In some ways, Jules Dassin’s Night and the City (1950) is an unlikely noir, which (along with an icy reception at the time from critics) might help explain why it’s not the first example of the genre that springs to mind — no femme fatale, no particular mystery, no play-by-play heist gone wrong, a curious fixation on wrestling, of all things.More
The road trip belongs to an incredibly particular technological moment.
There must be an element of protraction; it must take long enough to get from point A to point B to generate enough plot to keep the opening and closing credits 90-plus minutes apart.More
Columbus, Indiana is a town of less than 50,000, located about halfway between Indianapolis and Louisville, that happens to boast enough modernist architecture that its visitor’s guide includes tours of the iconic structures. It’s an improbable fact, a mecca of modernism in the heartland, that long-time video essayist / first-time director / one-name-haver Kogonada relishes in Columbus, one of the absolute best films of 2017 that I didn’t see until 2018.More
“There is no such thing as truth,” Tonya Harding (Margot Robbie) tells us at one of the many caustic, slippery moments in I, Tonya. “Everyone has their own truth.” This could serve as the self-congratulatory motto for Craig Gillespie‘s well-acted film, a distinctly, and appropriately, Trumpian sentiment for what might be the first of a genre: the Fake News Biopic.More

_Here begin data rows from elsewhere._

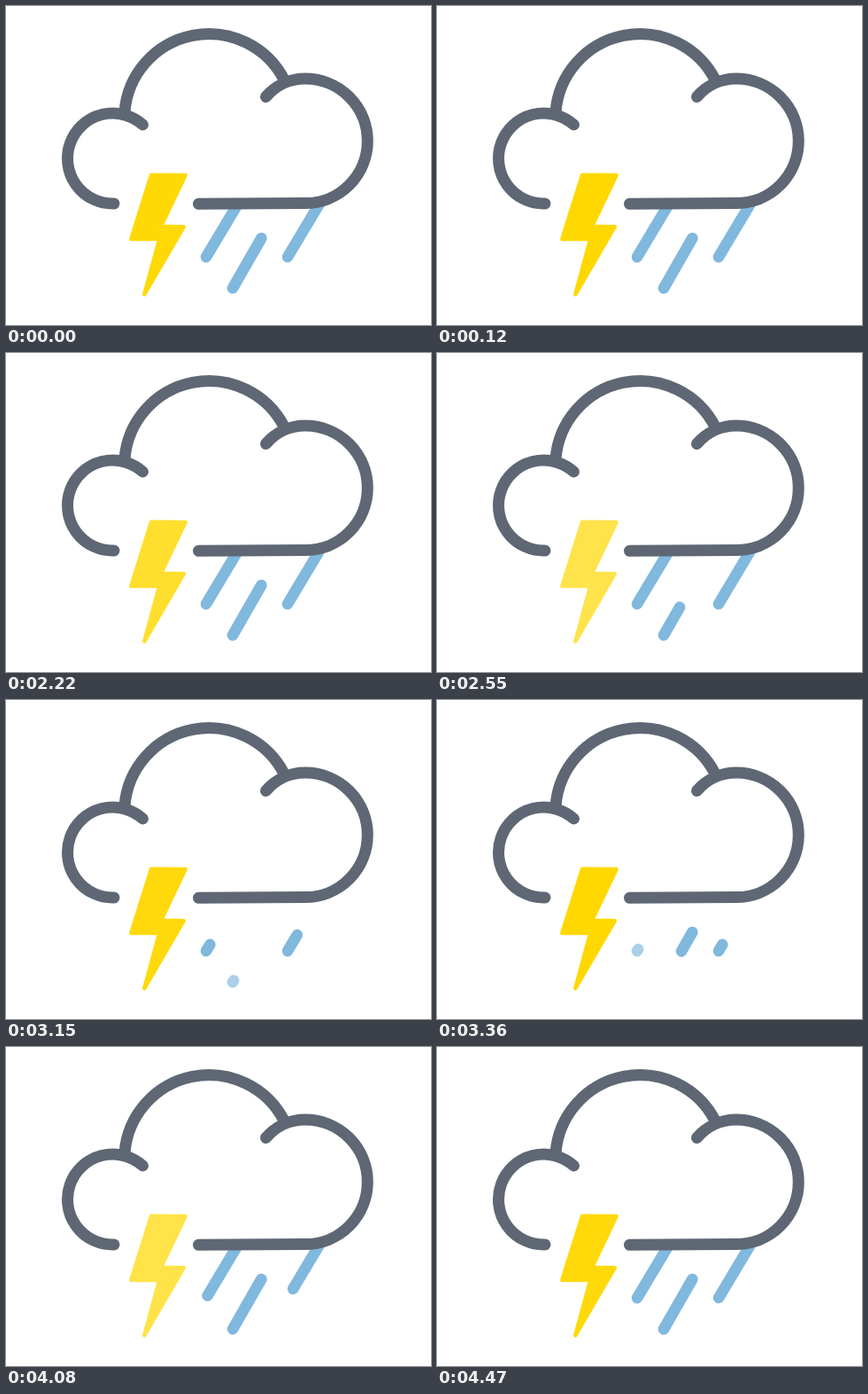
Write an HTML page that moves like this. It is 480x360 px and loops after 4500 ms.

```html
<!DOCTYPE html>
<html lang="en">
<head>
<meta charset="utf-8">
<title>Thunderstorm</title>
<style>
  html, body { margin: 0; width: 100%; height: 100%; overflow: hidden; background: #fff; }
  svg { display: block; width: 100vw; height: 100vh; }
  path { stroke-linecap: round; stroke-linejoin: round; }
  .cloud { fill: none; stroke: #5e6773; stroke-width: 13; }
  #rain { stroke: #80b8de; stroke-width: 12.6; }
  #bolt { fill: #ffd800; stroke: #ffd800; stroke-width: 4.5; }
</style>
</head>
<body>
<svg viewBox="0 0 480 360">
  <g id="rain"></g>
  <path class="cloud" d="M122 223A51 51 0 1 1 154.5 134"/>
  <path class="cloud" style="stroke-linecap:butt" d="M134 120A95.5 95.5 0 0 1 314.5 84"/>
  <path class="cloud" d="M293.5 102.5A58.5 58.5 0 0 1 338 82A70.3 70.3 0 0 1 338 222.6L217.5 223.3"/>
  <path id="bolt" d="M164 190.8L202.6 191L175 248.8L200.8 249.2L156.3 325.3L173.2 263L141.3 263Z"/>
</svg>
<script>
const LOOP = 4500;
const bolt = document.getElementById('bolt');
const rain = document.getElementById('rain');

const clamp = x => Math.max(0, Math.min(1, x));
const easeOut = x => 1 - (1 - clamp(x)) ** 3;
const dip = x => x > 0 && x < 1 ? (1 - Math.cos(2 * Math.PI * x)) / 2 : 0;

// Each drop: top, bottom, and the time it starts to drain
const drops = [
  [261.5, 224, 226, 283.3, 2550],
  [288.4, 262, 256, 318.5, 2340],
  [353.5, 224, 318, 283.3, 2760]
].map(([x1, y1, x2, y2, start]) => {
  const path = document.createElementNS('http://www.w3.org/2000/svg', 'path');
  rain.append(path);
  return { path, x1, y1, x2, y2, start };
});

function drawDrop(d, t) {
  const age = (t - d.start + LOOP) % LOOP;
  const refill = age - 870;
  const draining = refill < 0;
  const from = draining ? easeOut(age / 1200) : 0;
  const to = draining ? 1 : easeOut(refill / 1020);
  const point = k => `${d.x1 + (d.x2 - d.x1) * k} ${d.y1 + (d.y2 - d.y1) * k}`;
  d.path.setAttribute('d', `M${point(from)}L${point(to)}`);
  d.path.setAttribute('opacity', draining ? clamp(-refill / 90) : clamp(refill / 90));
}

function draw(now) {
  const t = now % LOOP;
  const flashTime = t < 1000 ? t + LOOP : t;
  const fade = dip((flashTime - 1770) / 1590) + dip((flashTime - 3360) / 1260);
  bolt.setAttribute('opacity', 1 - 0.3 * fade);
  drops.forEach(d => drawDrop(d, t));
}

const begin = performance.now();
function tick() {
  draw(performance.now() - begin);
  requestAnimationFrame(tick);
}
tick();
</script>
</body>
</html>
```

It’s an assumption, an article of faith, but it always bears repeating: every best-of list is a subjective snapshot, bound by what we could or would see, the genres to which we gravitate, the last-minute audibles called because we simply can’t bear to leave out a title.More